Thursday, June 11, 2015
Rapid Reviews: Love & Mercy and Insidious: Chapter 3
The Beach Boys have been a lifelong favorite of mine ever since I was a child singing along to "Kokomo" from their 1989 Still Cruisin' album. The band's song-writing visionary, Brian Wilson, is a master of orchestral arrangements and vocal harmonies who's repeatedly proclaimed that his brilliant ideas spawn from the music he hears in his head. Needless to say, Wilson's admitted history of audio-hallucinations and multi-year recluse lifestyle in the 1970s landed him on the doorstep of radical therapist, Dr. Eugene Landy, which sets the table for Bill Pohlad's newly released musical biography, Love & Mercy.

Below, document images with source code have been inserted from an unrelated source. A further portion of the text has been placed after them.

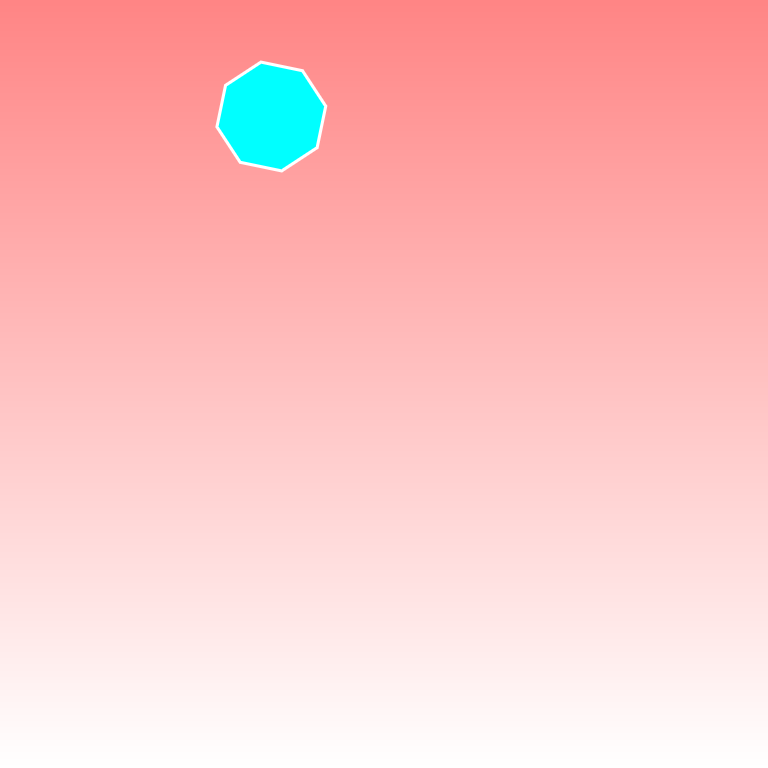
A WebGL 1 fragment shader for this background:

```glsl
precision highp float;
uniform vec2 u_resolution;

#define SKY_TOP vec3(1.0, 0.52, 0.52)
#define SKY_BOTTOM vec3(1.0)
#define FILL_COLOR vec3(0.0, 1.0, 1.0)
#define LINE_COLOR vec3(1.0)
#define CENTER vec2(0.3533, 0.8483)
#define CORNER_RADIUS 0.0721
#define LINE_WIDTH 0.004
#define SIDES 8.0
#define TILT 0.188

const float TAU = 6.283185;

// Signed distance to the edges of a regular polygon with a corner at angle tilt
float polygonDistance(vec2 p, float radius, float tilt) {
  float sector = TAU / SIDES;
  float angle = mod(atan(p.y, p.x) - tilt, sector) - 0.5 * sector;
  return length(p) * cos(angle) - radius * cos(0.5 * sector);
}

// Coverage of the region where distance is negative
float coverage(float distance, float pixel) {
  return clamp(0.5 - distance / pixel, 0.0, 1.0);
}

void main() {
  float scale = min(u_resolution.x, u_resolution.y);
  float pixel = 1.0 / scale;
  vec2 uv = gl_FragCoord.xy / u_resolution;

  // Vertical gradient
  vec3 color = mix(SKY_BOTTOM, SKY_TOP, uv.y);

  // Outlined octagon
  vec2 p = (gl_FragCoord.xy - CENTER * u_resolution) / scale;
  float edge = polygonDistance(p, CORNER_RADIUS, TILT);
  color = mix(color, LINE_COLOR, coverage(edge - 0.5 * LINE_WIDTH, pixel));
  color = mix(color, FILL_COLOR, coverage(edge + 0.5 * LINE_WIDTH, pixel));

  gl_FragColor = vec4(color, 1.0);
}
```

As a non-chronological examination of the songwriting icon, Brian Wilson (played by Paul Dano and John Cusack), Love & Mercy tackles one of the most bizarre real-life stories of manipulation. Wilson pushes musical boundaries when he produces Pet Sounds, what would become one of the greatest rock albums ever written, but the repercussions of his psychedelic drug use cripples his psyche and makes him extremely vulnerable. Years later, his most trusted confidant, Dr. Landy (Paul Giamatti), has brainwashed Wilson and taken complete control over every aspect of the musician's life. All until Brian meets a spirited woman, Melinda Ledbetter (Elizabeth Banks), who discovers Landy's unnatural stranglehold and tries desperately to open Brian's eyes to this unsettling reality.
Love & Mercy is a surprisingly artistic biopic that jumps back and forth between the rise of Wilson's creative emergence and his over-medicated, prison-like lifestyle during the 1980s. Despite the film's erratic maneuvering between timelines that never feels as fluid as it should, engrossing performances from both Paul Dano and John Cusack keep the audience entangled in this peculiar true story. Fans of The Beach Boys, and more particularly Pet Sounds, will find themselves completely enamored by the film's 1960s storyline, even though John Cusack's portion of the feature feels barren and incomplete. Perhaps the most interesting story lies somewhere in between these over a decade-spread chunks of Wilson's life. Either way, Love & Mercy is an unevenly paced, yet still still effective, piece of dramatic filmmaking.
Stars: 2 and a half stars out of 4
Horror guru James Wan, director of Saw and The Conjuring, introduced us to the franchise's origin, Insidious, back in 2010. A handful of years and two films later, Wan has jumped ship while the original creator, writer Leigh Whannell, has taken a seat in the director's chair. And how did Whannell expect to re-brand this horror franchise? The new visionary takes audiences back to where it all began with the prequel, Insidious: Chapter 3.
Before the Lambert family was even in the picture, gifted paranormal psychic, Elise Rainier (played by Lin Shaye), is visited by a high school teenager named Quinn (Stefanie Scott) who recently lost her mother to cancer. Together they call out to the dead only to discover a dangerous spirit attempting to attach itself to the young girl. Despite Elise's most emphatic demands to put an end to trying to contact her mother, Quinn finds herself in the clutches of an evil demon.
As someone who was outspokenly against the original Insidious, I decided to give the franchise another shot at redemption. Unfortunately, we're given more of the same. While Chapter 3 plays very well during its more intense moments and offers a strong collection of solid scares, every aspect of the film that takes place in between these frightful scenes is absolute garbage. Venturing deeper into "The Further" does nothing but weaken the effectiveness of the story and culminates into a laughable finale. Co-star Dermot Mulroney can't be taken seriously in any role and moviegoers need to start avoiding this unflattering horror franchise all together.
Stars: 1 and a half stars out of 4